### WORK ORDER
Taking the records line by line, how many lines contain the word "disc"? Answer with the number only.

Dataset entries:
*** Begin section ***
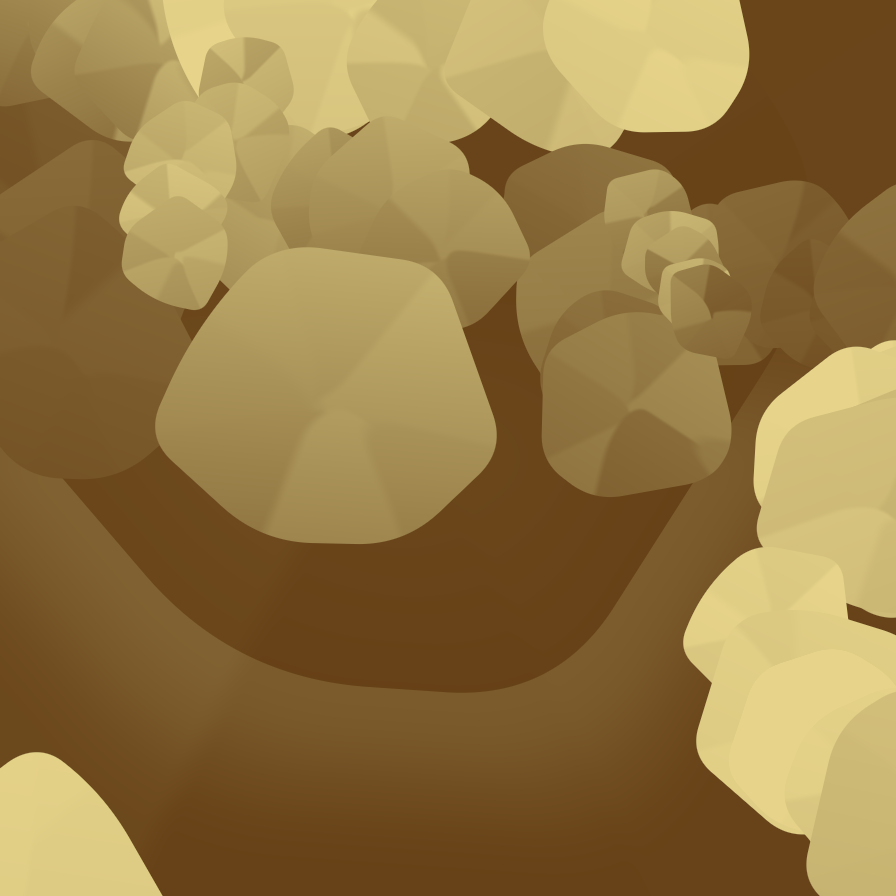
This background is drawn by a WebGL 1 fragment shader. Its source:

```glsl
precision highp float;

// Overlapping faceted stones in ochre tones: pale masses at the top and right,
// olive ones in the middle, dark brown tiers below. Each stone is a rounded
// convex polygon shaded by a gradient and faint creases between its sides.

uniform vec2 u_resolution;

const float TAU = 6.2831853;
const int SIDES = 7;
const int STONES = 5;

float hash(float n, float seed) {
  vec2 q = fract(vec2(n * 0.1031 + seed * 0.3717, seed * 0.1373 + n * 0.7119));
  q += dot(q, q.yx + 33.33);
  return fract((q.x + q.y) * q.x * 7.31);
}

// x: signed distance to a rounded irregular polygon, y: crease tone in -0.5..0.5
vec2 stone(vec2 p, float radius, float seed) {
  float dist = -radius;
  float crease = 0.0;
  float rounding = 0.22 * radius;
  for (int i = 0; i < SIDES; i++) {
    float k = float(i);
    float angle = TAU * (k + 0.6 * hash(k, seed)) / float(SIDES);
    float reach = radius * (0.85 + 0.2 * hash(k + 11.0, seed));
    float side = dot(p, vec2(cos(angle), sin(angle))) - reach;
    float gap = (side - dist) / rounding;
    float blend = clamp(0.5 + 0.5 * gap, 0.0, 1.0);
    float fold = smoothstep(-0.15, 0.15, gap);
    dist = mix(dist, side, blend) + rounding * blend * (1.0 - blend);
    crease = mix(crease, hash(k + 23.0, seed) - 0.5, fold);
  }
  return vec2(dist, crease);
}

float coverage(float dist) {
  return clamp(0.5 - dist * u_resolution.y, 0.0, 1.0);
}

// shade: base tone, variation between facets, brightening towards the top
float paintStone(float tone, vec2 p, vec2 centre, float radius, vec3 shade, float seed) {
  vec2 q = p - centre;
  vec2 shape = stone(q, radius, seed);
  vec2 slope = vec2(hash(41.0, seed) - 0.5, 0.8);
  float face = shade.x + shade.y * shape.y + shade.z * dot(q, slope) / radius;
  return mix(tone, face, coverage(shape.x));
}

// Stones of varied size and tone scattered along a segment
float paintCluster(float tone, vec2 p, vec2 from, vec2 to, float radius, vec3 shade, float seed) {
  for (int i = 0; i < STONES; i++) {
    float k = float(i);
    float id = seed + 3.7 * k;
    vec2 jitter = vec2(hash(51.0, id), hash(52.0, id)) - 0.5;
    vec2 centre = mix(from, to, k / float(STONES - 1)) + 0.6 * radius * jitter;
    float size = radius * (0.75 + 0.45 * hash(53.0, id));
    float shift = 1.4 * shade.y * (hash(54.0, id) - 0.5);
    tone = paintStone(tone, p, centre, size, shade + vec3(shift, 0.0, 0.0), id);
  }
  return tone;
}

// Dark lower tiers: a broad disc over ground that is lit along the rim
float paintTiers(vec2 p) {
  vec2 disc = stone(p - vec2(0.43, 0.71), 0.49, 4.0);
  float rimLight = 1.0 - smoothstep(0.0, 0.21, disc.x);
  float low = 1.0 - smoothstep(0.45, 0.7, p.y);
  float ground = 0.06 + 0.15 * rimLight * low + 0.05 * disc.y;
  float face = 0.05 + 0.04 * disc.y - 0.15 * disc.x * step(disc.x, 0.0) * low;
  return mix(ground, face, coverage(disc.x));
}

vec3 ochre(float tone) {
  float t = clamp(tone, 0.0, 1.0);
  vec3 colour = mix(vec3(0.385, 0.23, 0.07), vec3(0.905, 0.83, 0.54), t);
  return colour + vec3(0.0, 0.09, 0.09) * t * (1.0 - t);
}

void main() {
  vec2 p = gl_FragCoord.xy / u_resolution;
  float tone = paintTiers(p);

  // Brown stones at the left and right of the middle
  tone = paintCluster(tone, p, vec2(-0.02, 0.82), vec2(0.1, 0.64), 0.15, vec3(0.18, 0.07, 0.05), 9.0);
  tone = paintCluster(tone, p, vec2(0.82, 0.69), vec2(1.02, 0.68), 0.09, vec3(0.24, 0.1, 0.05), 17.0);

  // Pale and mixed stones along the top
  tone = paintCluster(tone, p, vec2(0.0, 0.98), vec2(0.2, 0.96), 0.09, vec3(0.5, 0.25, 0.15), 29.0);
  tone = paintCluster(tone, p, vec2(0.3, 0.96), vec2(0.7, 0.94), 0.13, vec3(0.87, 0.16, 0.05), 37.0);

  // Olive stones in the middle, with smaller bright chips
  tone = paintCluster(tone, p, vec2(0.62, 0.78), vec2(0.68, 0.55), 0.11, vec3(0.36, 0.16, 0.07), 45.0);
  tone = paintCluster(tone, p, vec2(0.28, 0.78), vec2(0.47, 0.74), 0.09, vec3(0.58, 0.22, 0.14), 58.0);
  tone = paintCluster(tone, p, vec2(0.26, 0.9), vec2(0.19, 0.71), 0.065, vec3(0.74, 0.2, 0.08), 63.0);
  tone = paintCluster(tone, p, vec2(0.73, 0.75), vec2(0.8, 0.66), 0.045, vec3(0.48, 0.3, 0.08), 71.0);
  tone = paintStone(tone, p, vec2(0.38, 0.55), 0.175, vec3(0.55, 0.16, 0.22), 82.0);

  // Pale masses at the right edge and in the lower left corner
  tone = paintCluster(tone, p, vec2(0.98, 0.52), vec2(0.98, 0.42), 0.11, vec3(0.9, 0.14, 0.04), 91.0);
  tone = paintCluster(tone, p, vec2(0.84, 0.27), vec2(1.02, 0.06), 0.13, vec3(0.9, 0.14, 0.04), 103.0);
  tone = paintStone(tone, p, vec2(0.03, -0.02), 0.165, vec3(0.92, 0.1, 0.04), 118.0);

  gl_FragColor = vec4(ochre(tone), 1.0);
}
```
*** End section ***
### RESPONSE TO THE TASK
6